Sakib Jamal is a Senior Associate at Crossbeam Venture Partners. He is a member of the Investment Team and serves as a Board Observer for eight different companies in the portfolio. Prior to Crossbeam, he was an investment banking analyst at J.P. Morgan’s Industrials Group. Sakib also founded The Capsule, a South Asian news aggregator / podcast that has over 23,000 subscribers across Instagram and email. Sakib received a B.S. from Cornell University, where he served as a teaching assistant for classes in Entrepreneurship (NBA 3000) and Equity Research (NBA 4120).

You started your career in investment banking at JP Morgan before moving to Crossbeam Venture Partners; what attracted you to venture investing?

I have always been interested in startups. When I was a sophomore at Cornell, I was drawn to Professor BenDaniels’ course, but it was only available to juniors and seniors. For the first three class periods, I sat in the back row observing the class and I was persistent enough that Professor BenDaniel agreed to let me into the course. I then served as his teaching assistant the following year, and for an additional year with subsequent professors. 

My career switch to venture really grew out of my relationship with Ali Hamed, another Cornell alumnus who founded CoVenture, an asset-backed credit fund, out of college. Ali spoke to my business fraternity Delta Sigma Pi, and we continued to stay in touch thereafter. While recruiting in New York City, I crashed on Ali’s couch once and left him a book as a token of appreciation, a gesture I later found out had made a positive impression on him. Ali ultimately wound up co-founding a venture fund in 2020 (Crossbeam), and I joined as the first full-time hire.

Can you describe your investment thesis and what areas of FinTech are most attractive to you in the United States, or even globally?

We invest in a few key themes – mostly around lending / origination businesses, given our history and expertise with credit. We also focus on platform economies i.e. technology startups built on top of other companies, often re-inventing tomorrow’s economy by enabling small businesses of tomorrow e.g. YouTube creators, Amazon and Shopify sellers, Roblox creators etc. While this includes the creator economy, it goes beyond this to underscore our philosophy that small businesses are moving off main street and onto platforms such as YouTube, Roblox, and Spotify. Lastly, I personally spend a lot of time looking at global startups as well, particularly in South Asia where I have built a thesis around infrastructure plays in the market (i.e. logistics, healthcare, payments, ecommerce enablement etc.)

You sit as a Board Observer on multiple company boards: what is your advice to founders who may experience a setback?

It is difficult to generalize answers since different companies should be approaching a downturn differently. A well-capitalized (> 1 year of runway), cash flow positive business should be treated differently than one still running experiments around product-market fit. My Partner Ali recently published a great blog post that summed up our team’s approach. 

In broad strokes, my first suggestion for startups is to lean on resources that might not be obvious – you’ll be surprised how much other founders in related or unrelated sectors, advisors, and investors are likely to help you.
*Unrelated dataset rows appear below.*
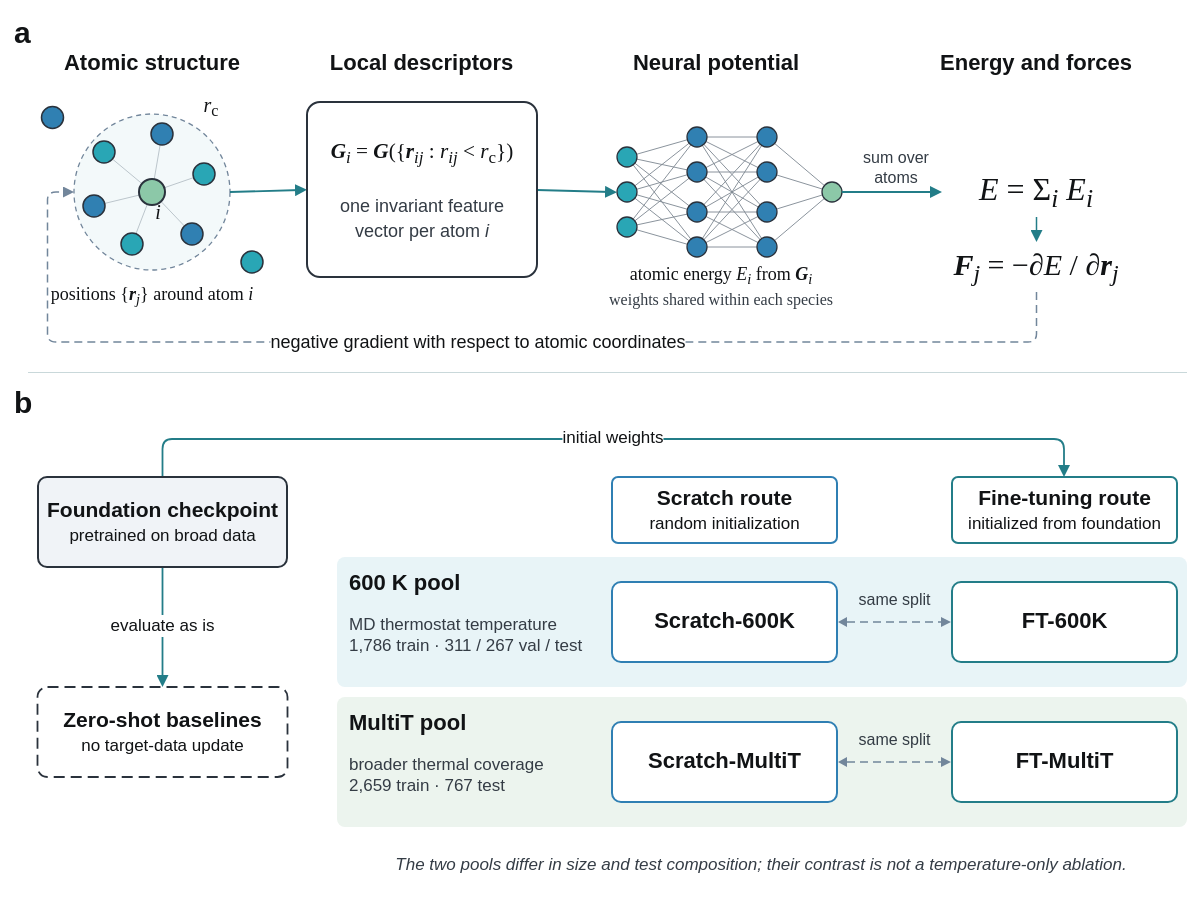
<!DOCTYPE html>
<html lang="en">
<head>
<meta charset="utf-8">
<title>Neural potential workflow</title>
<style>
:root {
  --ink: #111315; --soft: #343c45; --outline: #2a323c;
  --teal: #237d88; --blue: #2f7fb3; --slate: #72869b;
  --atom-blue: #3080b2; --atom-teal: #29a6b5; --atom-green: #8cc8a8;
  --pool-blue: #e8f4f7; --pool-green: #ecf4ee; --paper: #fff;
  --sans: "Liberation Sans", Arial, sans-serif;
  --serif: "Liberation Serif", "Times New Roman", serif;
}
* { box-sizing: border-box; margin: 0; padding: 0; }
html, body { width: 1200px; height: 903px; overflow: hidden; background: var(--paper); }
.figure { position: relative; width: 1200px; height: 903px; overflow: hidden; font-family: var(--sans); color: var(--ink); }
.connectors { position: absolute; left: 0; top: 0; }
.panel-letter { position: absolute; left: 14px; font-size: 30px; line-height: 34px; font-weight: 700; }
.label { position: absolute; transform: translateX(-50%); white-space: nowrap; text-align: center; font-size: 18px; line-height: 20px; }
.heading { font-size: 22px; line-height: 26px; font-weight: 700; top: 50px; }
.small { font-size: 17px; }
.note { font-size: 16px; color: var(--soft); }
.on-line { background: var(--paper); }
.math { font-family: var(--serif); }
.math b { font-style: italic; }
sub { font-size: .8em; line-height: 0; vertical-align: baseline; position: relative; top: .27em; }
.divider { position: absolute; left: 28px; top: 372px; width: 1159px; height: 1px; background: #c9d8da; }
.node { display: flex; flex-direction: column; align-items: center; justify-content: center; gap: 2px; background: var(--paper); border: 2px solid var(--outline); border-radius: 10px; white-space: nowrap; }
.node h3 { font-size: 21px; line-height: 26px; }
.node p { font-size: 17px; line-height: 22px; }
.descriptor { position: absolute; left: 306px; top: 101px; width: 232px; height: 177px; border-radius: 14px; gap: 0; justify-content: flex-start; padding-top: 36px; }
.descriptor .formula { font-size: 21.2px; line-height: 25px; margin-bottom: 30px; }
.descriptor .detail { font-size: 18px; line-height: 25px; color: var(--soft); text-align: center; }
.baseline { position: absolute; left: 37px; width: 251px; height: 92px; }
.checkpoint { top: 476px; background: #f0f3f7; }
.zero-shot { top: 686px; border: 0; background: none; }
.study { position: absolute; left: 337px; top: 476px; width: 850px; display: flex; flex-direction: column; }
.row { display: grid; grid-template-columns: 274px 227px 113px 227px; align-items: center; }
.routes { height: 68px; margin-bottom: 13px; }
.routes .node { height: 68px; border-radius: 7px; }
.scratch { grid-column: 2; border-color: var(--blue); }
.tuned { grid-column: 4; border-color: var(--teal); }
.pool { height: 130px; border-radius: 8px; margin-bottom: 10px; }
.warm { background: var(--pool-blue); }
.multi { background: var(--pool-green); }
.pool .node { height: 82px; padding-bottom: 3px; }
.pool .node h3 { font-size: 22px; }
.pool-text { align-self: start; padding: 13px 0 0 12px; white-space: nowrap; }
.pool-text h3 { font-size: 22px; line-height: 26px; margin-bottom: 18px; }
.pool-text p { font-size: 17px; line-height: 21px; color: var(--soft); }
.split { align-self: start; display: flex; flex-direction: column; align-items: center; gap: 6px; padding-top: 33px; font-size: 16px; line-height: 20px; color: var(--soft); }
.split svg { display: block; }
</style>
</head>
<body>
<main class="figure">
  <svg class="connectors" width="1200" height="903" viewBox="0 0 1200 903" aria-hidden="true">
    <defs>
      <marker id="arrow-teal" markerUnits="userSpaceOnUse" markerWidth="12" markerHeight="12" refX="6" refY="6" orient="auto"><polygon points="0,0 12,6 0,12" fill="#237d88"/></marker>
      <marker id="arrow-slate" markerUnits="userSpaceOnUse" markerWidth="11" markerHeight="11" refX="6" refY="5.5" orient="auto"><polygon points="0,0 11,5.5 0,11" fill="#72869b"/></marker>
      <circle id="atom" r="11" stroke="#2a323c" stroke-width="1.5"/>
      <circle id="neuron" r="10" stroke="#2a323c" stroke-width="1.3"/>
    </defs>

    <g id="atomic-structure">
      <circle cx="152" cy="192" r="78" fill="#f3f9fa" stroke="#72869b" stroke-width="1.3" stroke-dasharray="5 4"/>
      <path d="M152 192L162 134M152 192L104 152M152 192L204 174M152 192L94 206M152 192L192 234M152 192L132 244" stroke="#bcc6cc" stroke-width="1"/>
      <g fill="var(--atom-blue)">
        <use href="#atom" x="52.5" y="117.5"/><use href="#atom" x="162" y="134"/>
        <use href="#atom" x="94" y="206"/><use href="#atom" x="192" y="234"/>
      </g>
      <g fill="var(--atom-teal)">
        <use href="#atom" x="104" y="152"/><use href="#atom" x="204" y="174"/>
        <use href="#atom" x="132" y="244"/><use href="#atom" x="252" y="262"/>
      </g>
      <circle cx="152" cy="192" r="13" fill="var(--atom-green)" stroke="#2a323c" stroke-width="2"/>
    </g>

    <g id="neural-network">
      <g fill="none" stroke="#7d8791" stroke-width=".9">
        <path d="M697 137L627 157L697 172M697 212L627 157L697 247"/>
        <path d="M697 137L627 192L697 172M697 212L627 192L697 247"/>
        <path d="M697 137L627 227L697 172M697 212L627 227L697 247"/>
        <path d="M767 137L697 137L767 172M767 212L697 137L767 247"/>
        <path d="M767 137L697 172L767 172M767 212L697 172L767 247"/>
        <path d="M767 137L697 212L767 172M767 212L697 212L767 247"/>
        <path d="M767 137L697 247L767 172M767 212L697 247L767 247"/>
        <path d="M767 137L832 192L767 172M767 212L832 192L767 247"/>
      </g>
      <g fill="var(--atom-teal)">
        <use href="#neuron" x="627" y="157"/><use href="#neuron" x="627" y="192"/><use href="#neuron" x="627" y="227"/>
      </g>
      <g fill="var(--atom-blue)">
        <use href="#neuron" x="697" y="137"/><use href="#neuron" x="697" y="172"/><use href="#neuron" x="697" y="212"/><use href="#neuron" x="697" y="247"/>
        <use href="#neuron" x="767" y="137"/><use href="#neuron" x="767" y="172"/><use href="#neuron" x="767" y="212"/><use href="#neuron" x="767" y="247"/>
      </g>
      <use href="#neuron" x="832" y="192" fill="var(--atom-green)"/>
    </g>

    <g id="flow" fill="none" stroke="#237d88" stroke-width="1.8" marker-end="url(#arrow-teal)">
      <path d="M230 192L301 190"/>
      <path d="M537 190L611 192"/>
      <path d="M842 192H936"/>
      <path d="M1036.5 217V236" stroke-width="1.5"/>
      <path d="M162.5 477V449Q162.5 439 172 439H1054Q1064 439 1064 449V471"/>
      <path d="M162.5 567V681"/>
    </g>
    <path id="gradient-loop" d="M1036.5 292V334Q1036.5 342 1028 342H56Q47.5 342 47.5 334V200Q47.5 192 56 192H69" fill="none" stroke="#72869b" stroke-width="1.5" stroke-dasharray="8 5" marker-end="url(#arrow-slate)"/>
    <rect id="zero-shot-outline" x="37.5" y="687" width="250" height="90" rx="10" fill="#fff" stroke="#2a323c" stroke-width="1.8" stroke-dasharray="11 6"/>
  </svg>

  <h1 class="panel-letter" style="top:16px">a</h1>
  <h2 class="label heading" style="left:152px">Atomic structure</h2>
  <h2 class="label heading" style="left:421.5px">Local descriptors</h2>
  <h2 class="label heading" style="left:716px">Neural potential</h2>
  <h2 class="label heading" style="left:1036px">Energy and forces</h2>

  <p class="label math" style="left:211px;top:95px;font-size:20px"><i>r</i><sub>c</sub></p>
  <p class="label math" style="left:158px;top:202px;font-size:20px"><i>i</i></p>
  <p class="label math" style="left:152px;top:284px">positions {<b>r</b><sub><i>j</i></sub>} around atom <i>i</i></p>

  <section class="node descriptor">
    <p class="formula math"><b>G</b><sub><i>i</i></sub> = <b>G</b>({<b>r</b><sub><i>ij</i></sub> : <i>r</i><sub><i>ij</i></sub> &lt; <i>r</i><sub>c</sub>})</p>
    <p class="detail">one invariant feature<br>vector per atom <i>i</i></p>
  </section>

  <p class="label math" style="left:721px;top:264px">atomic energy <i>E</i><sub><i>i</i></sub> from <b>G</b><sub><i>i</i></sub></p>
  <p class="label math note" style="left:721px;top:290px">weights shared within each species</p>
  <p class="label note" style="left:896px;top:148px">sum over<br>atoms</p>
  <p class="label math" style="left:1036px;top:171px;font-size:32px;line-height:36px"><i>E</i> = Σ<sub><i>i</i></sub> <i>E</i><sub><i>i</i></sub></p>
  <p class="label math" style="left:1036px;top:247px;font-size:30px;line-height:36px"><b>F</b><sub><i>j</i></sub> = −∂<i>E</i> / ∂<b>r</b><sub><i>j</i></sub></p>
  <p class="label on-line" style="left:478px;top:332px">negative gradient with respect to atomic coordinates</p>

  <div class="divider"></div>

  <h1 class="panel-letter" style="top:386px">b</h1>
  <p class="label small on-line" style="left:613px;top:428px">initial weights</p>
  <section class="node baseline checkpoint"><h3>Foundation checkpoint</h3><p>pretrained on broad data</p></section>
  <p class="label small on-line" style="left:162.5px;top:615px;line-height:22px">evaluate as is</p>
  <section class="node baseline zero-shot"><h3>Zero-shot baselines</h3><p>no target-data update</p></section>

  <section class="study">
    <div class="row routes">
      <div class="node scratch"><h3>Scratch route</h3><p>random initialization</p></div>
      <div class="node tuned"><h3>Fine-tuning route</h3><p>initialized from foundation</p></div>
    </div>
    <div class="row pool warm">
      <div class="pool-text"><h3>600 K pool</h3><p>MD thermostat temperature<br>1,786 train · 311 / 267 val / test</p></div>
      <div class="node scratch"><h3>Scratch-600K</h3></div>
      <div class="split"><span>same split</span>
        <svg width="113" height="12" viewBox="0 0 113 12" aria-hidden="true"><g id="split-arrow"><path d="M9 6H104" stroke="#72869b" stroke-width="1.5" stroke-dasharray="8 5"/><path d="M0 6L9 1V11ZM113 6L103 1V11Z" fill="#72869b"/></g></svg>
      </div>
      <div class="node tuned"><h3>FT-600K</h3></div>
    </div>
    <div class="row pool multi">
      <div class="pool-text"><h3>MultiT pool</h3><p>broader thermal coverage<br>2,659 train · 767 test</p></div>
      <div class="node scratch"><h3>Scratch-MultiT</h3></div>
      <div class="split"><span>same split</span>
        <svg width="113" height="12" viewBox="0 0 113 12" aria-hidden="true"><use href="#split-arrow"/></svg>
      </div>
      <div class="node tuned"><h3>FT-MultiT</h3></div>
    </div>
  </section>

  <p class="label small" style="left:761px;top:855px;font-style:italic;color:var(--soft)">The two pools differ in size and test composition; their contrast is not a temperature-only ablation.</p>
</main>
</body>
</html>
Moreover, companies should be aware of proper cap table and dilution management; raising at high, unsustainable valuations can create down rounds (which lead to signaling issues in addition to dilution). At times like this, it may be smart to look for other options of non-dilutive funding and identify levers to increase liquidity and bolster your cash profile.

What are some considerations young professionals, or more specifically Cornell students, should take into account when thinking of joining (or founding) a start-up right out of school? What resources should students capitalize on at Cornell to prepare them for careers in start-ups or venture capital?

My advice is to be wary of your personal situation if you are looking to join a startup directly after college. Entrepreneurship is hard and with survivorship bias, many people lose sight of the difficulties that come with it. Think of startups as running multiple experiments until you see what works and will gain traction; this can take a significant amount of time and energy. If you are looking to become a founder, identify novel areas where you have a distinct advantage.

There are many Cornell resources accessible to students which introduces them to startups and venture investing. Students should sign-up for the Entrepreneurship list serv, explore Big Red Ventures or, if you are an undergrad, the Cornell Venture Capital Club and Delta Sigma Pi. Students can also leverage organizations like eLab, Launchpad and professors like Ken Rother, Tom Schryver, Steve Gal (all of who taught me an incredible amount) and others.

Article by Grant Rowlands, 2021-2022 Fund Manager at Big Red Ventures